▸ **What this task involves**
Each line from the material with the word "span" in it must be copied.

BEGIN Given entries

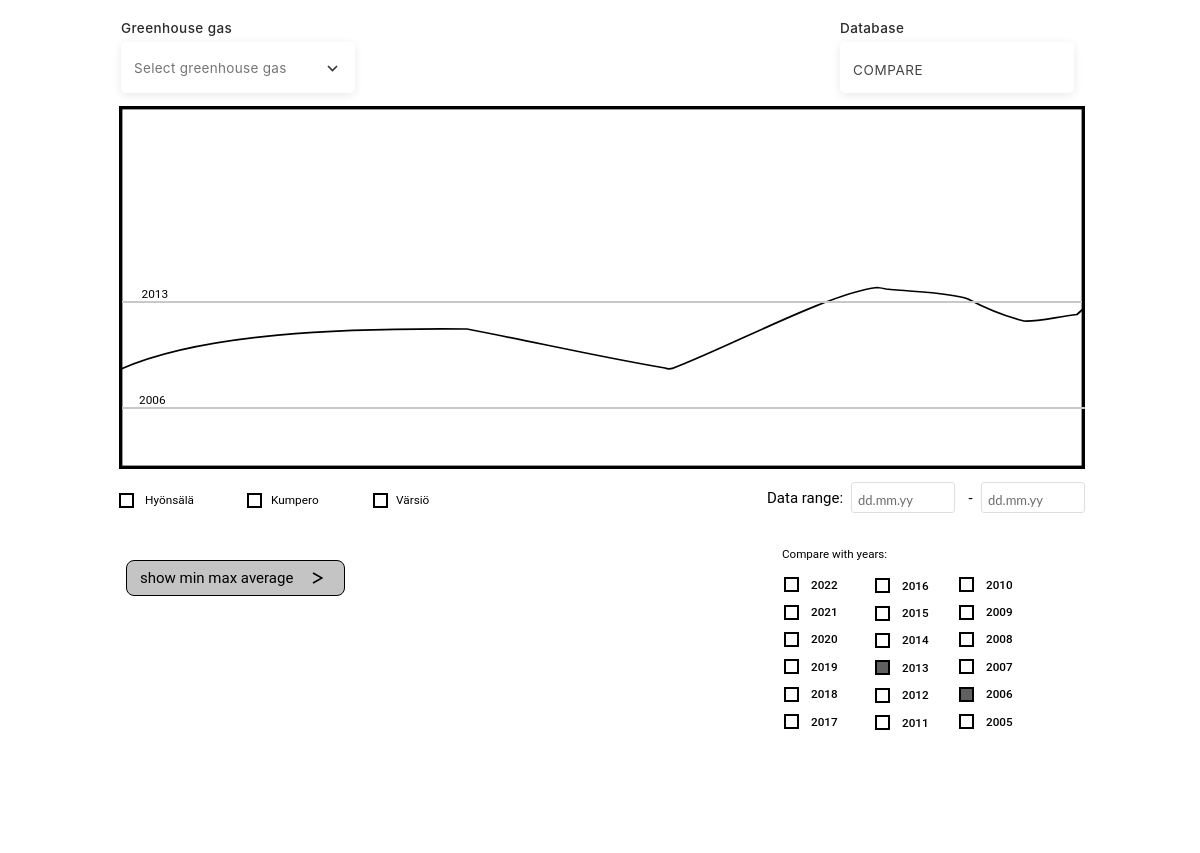
<!DOCTYPE html>
<html lang="en">
<head>
<meta charset="utf-8">
<title>Greenhouse gas comparison</title>
<style>
:root {
  --ink: #000;
  --label: #2b2b2b;
  --muted: #757575;
  --rule: #c8c8c8;
  --line: #dedede;
  --button: #c4c4c4;
  --checked: #606060;
}
* { box-sizing: border-box; margin: 0; padding: 0; }
html, body { width: 1200px; height: 853px; overflow: hidden; background: #fff; }
body { font: 11.8px/16px Roboto, sans-serif; color: var(--ink); }
.page { width: 1200px; height: 853px; padding: 18px 115px 0 119px; }

.filters { display: flex; justify-content: space-between; height: 88px; padding: 0 11px 0 2px; font-family: Inter, sans-serif; font-size: 13.5px; }
.filter { width: 234px; }
.filter-label { line-height: 20px; font-weight: 500; letter-spacing: .4px; color: var(--label); }
.filter-box { display: flex; align-items: center; justify-content: space-between; height: 51px; margin-top: 4px; padding: 0 16px 0 13px; border-radius: 5px; box-shadow: 0 2px 10px rgba(0,0,0,.09); letter-spacing: .3px; color: var(--muted); }
.filter-box.compare { padding-top: 4px; letter-spacing: .6px; color: #444; }

.chart { display: block; width: 966px; height: 363px; }
.controls { display: grid; grid-template-columns: 648px 318px; }

.stations { display: grid; grid-template-columns: 128px 126px auto; margin-top: 23px; }
.option { display: flex; align-items: center; gap: var(--gap, 12px); }
.box { width: 15px; height: 15px; border: 2px solid var(--ink); }
.box.checked { background: var(--checked); }

.stats-button { display: flex; align-items: center; justify-content: space-between; width: 219px; height: 36px; margin: 52px 0 0 7px; padding: 0 21px 1px 13px; border: 1px solid var(--ink); border-radius: 8px; background: var(--button); color: var(--ink); font-size: 15px; text-decoration: none; }

.date-range { display: flex; align-items: center; height: 31px; margin-top: 13px; font-size: 15px; }
.range-label { width: 84px; white-space: nowrap; }
.range-dash { width: 26px; padding-right: 0; padding-left: 5px; text-align: center; }
.date { width: 104px; height: 31px; padding: 3px 0 0 6px; border: 1px solid var(--line); border-radius: 3px; font: 13px/28px Lato, sans-serif; color: #6c6c6c; }

.years-title { margin: 33px 0 9px 15px; font-size: 11.6px; font-weight: 400; }
.years { display: grid; grid-template-columns: 91px 84px auto; margin-left: 17px; font-weight: 500; font-size: 11.7px; }
.year-column { display: grid; grid-auto-rows: 27.4px; }
.year-column.middle { padding-top: 1px; }
</style>
</head>
<body>
<main class="page">
  <header class="filters">
    <div class="filter">
      <p class="filter-label">Greenhouse gas</p>
      <div class="filter-box">
        <span>Select greenhouse gas</span>
        <svg width="13" height="8" viewBox="0 0 13 8" fill="none" stroke="#333" stroke-width="1.6" aria-hidden="true"><polyline points="2,2 6.5,6.5 11,2"/></svg>
      </div>
    </div>
    <div class="filter">
      <p class="filter-label">Database</p>
      <div class="filter-box compare">COMPARE</div>
    </div>
  </header>

  <svg class="chart" viewBox="119 106 966 363" role="img" aria-label="Line chart of gas level with reference lines for 2013 and 2006">
    <rect x="120.7" y="107.7" width="962.6" height="359.6" fill="none" stroke="#000" stroke-width="3.4"/>
    <path d="M121 369C203 333 342 328 467 329C535 342 600 357 665 368Q670 370 676 367C735 344 830 293 877 287.5Q882 288 886 289C912 292 949 292 968 299C985 308 1004 316 1024 321C1036 322 1056 317 1077 314.5L1083 309" fill="none" stroke="#000" stroke-width="1.7" stroke-linejoin="round"/>
    <g stroke="#c8c8c8" stroke-width="2">
      <line x1="122" y1="302" x2="1082" y2="302"/>
      <line x1="122" y1="408" x2="1085" y2="408"/>
    </g>
    <g font-family="Roboto, sans-serif" font-size="11.8">
      <text x="141.5" y="298">2013</text>
      <text x="139" y="404">2006</text>
    </g>
  </svg>

  <div class="controls">
    <section>
      <div class="stations">
        <div class="option" style="--gap: 11px"><i class="box"></i><span>Hyönsälä</span></div>
        <div class="option" style="--gap: 9px"><i class="box"></i><span>Kumpero</span></div>
        <div class="option" style="--gap: 8px"><i class="box"></i><span>Värsiö</span></div>
      </div>
      <a class="stats-button" href="#">
        <span>show min max average</span>
        <svg width="11" height="12" viewBox="0 0 11 12" fill="none" stroke="#000" stroke-width="1.6" aria-hidden="true"><polyline points="1,1 10,6 1,11"/></svg>
      </a>
    </section>

    <section>
      <div class="date-range">
        <span class="range-label">Data range:</span>
        <span class="date">dd.mm.yy</span>
        <span class="range-dash">-</span>
        <span class="date">dd.mm.yy</span>
      </div>
      <h2 class="years-title">Compare with years:</h2>
      <div class="years">
        <div class="year-column">
          <div class="option"><i class="box"></i>2022</div>
          <div class="option"><i class="box"></i>2021</div>
          <div class="option"><i class="box"></i>2020</div>
          <div class="option"><i class="box"></i>2019</div>
          <div class="option"><i class="box"></i>2018</div>
          <div class="option"><i class="box"></i>2017</div>
        </div>
        <div class="year-column middle">
          <div class="option"><i class="box"></i>2016</div>
          <div class="option"><i class="box"></i>2015</div>
          <div class="option"><i class="box"></i>2014</div>
          <div class="option"><i class="box checked"></i>2013</div>
          <div class="option"><i class="box"></i>2012</div>
          <div class="option"><i class="box"></i>2011</div>
        </div>
        <div class="year-column">
          <div class="option"><i class="box"></i>2010</div>
          <div class="option"><i class="box"></i>2009</div>
          <div class="option"><i class="box"></i>2008</div>
          <div class="option"><i class="box"></i>2007</div>
          <div class="option"><i class="box checked"></i>2006</div>
          <div class="option"><i class="box"></i>2005</div>
        </div>
      </div>
    </section>
  </div>
</main>
</body>
</html>
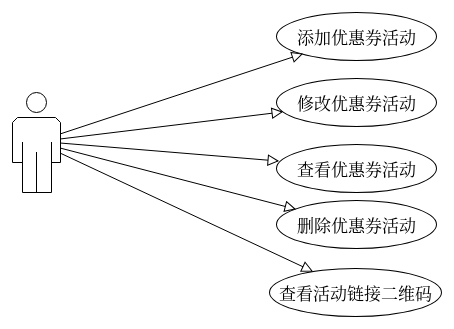
<!DOCTYPE html>
<html lang="zh-CN">
<head>
<meta charset="utf-8">
<title>优惠券活动用例图</title>
<style>
:root { --paper: #fff; --ink: #000; }
* { box-sizing: border-box; }
html, body { margin: 0; background: var(--paper); overflow: hidden; }
.diagram {
  position: relative;
  width: 454px;
  height: 329px;
  overflow: hidden;
  background: var(--paper);
  color: var(--ink);
}
.use-cases { margin: 0; padding: 0; list-style: none; }
.use-case {
  position: absolute;
  left: 276px;
  width: 161px;
  height: 49px;
  display: flex;
  align-items: center;
  justify-content: center;
  border: 1px solid var(--ink);
  border-radius: 50%;
  background: var(--paper);
  font: 17px/24px "Noto Serif CJK SC", "Noto Serif CJK JP", serif;
  white-space: nowrap;
}
.add { top: 12px; }
.edit { top: 78px; }
.view { top: 144px; }
.remove { top: 200px; }
.view-code { top: 268px; left: 269px; width: 173px; }
.drawing { position: absolute; inset: 0; }
.drawing, .arrowhead { fill: var(--paper); stroke: var(--ink); stroke-width: 1; }
</style>
</head>
<body>
<main class="diagram">
  <ul class="use-cases">
    <li class="use-case add">添加优惠券活动</li>
    <li class="use-case edit">修改优惠券活动</li>
    <li class="use-case view">查看优惠券活动</li>
    <li class="use-case remove">删除优惠券活动</li>
    <li class="use-case view-code">查看活动链接二维码</li>
  </ul>
  <svg class="drawing" width="454" height="329" viewBox="0 0 454 329" aria-hidden="true">
    <defs>
      <marker id="arrow" markerUnits="userSpaceOnUse" markerWidth="13" markerHeight="13" refX="11" refY="6" orient="auto">
        <polygon class="arrowhead" points="1,1 11,6 1,11"/>
      </marker>
    </defs>
    <g class="connections" marker-end="url(#arrow)">
      <line x1="60" y1="134" x2="302" y2="54" marker-end="url(#arrow)"/>
      <line x1="60" y1="139" x2="282" y2="112" marker-end="url(#arrow)"/>
      <line x1="60" y1="143" x2="278" y2="161" marker-end="url(#arrow)"/>
      <line x1="60" y1="148" x2="295" y2="209" marker-end="url(#arrow)"/>
      <line x1="60" y1="153" x2="312" y2="271" marker-end="url(#arrow)"/>
    </g>
    <g class="actor">
      <circle cx="36.5" cy="102.5" r="10"/>
      <path d="M22.5 162.5H12.5V122.5L17.5 117.5H55.5L60.5 122.5V162.5H51.5"/>
      <path d="M22.5 142V192.5H51.5V142M36.5 152V192"/>
    </g>
  </svg>
</main>
</body>
</html>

END Given entries

▸ **The completed task**
        <span>Select greenhouse gas</span>
        <div class="option" style="--gap: 11px"><i class="box"></i><span>Hyönsälä</span></div>
        <div class="option" style="--gap: 9px"><i class="box"></i><span>Kumpero</span></div>
        <div class="option" style="--gap: 8px"><i class="box"></i><span>Värsiö</span></div>
        <span>show min max average</span>
        <span class="range-label">Data range:</span>
        <span class="date">dd.mm.yy</span>
        <span class="range-dash">-</span>
        <span class="date">dd.mm.yy</span>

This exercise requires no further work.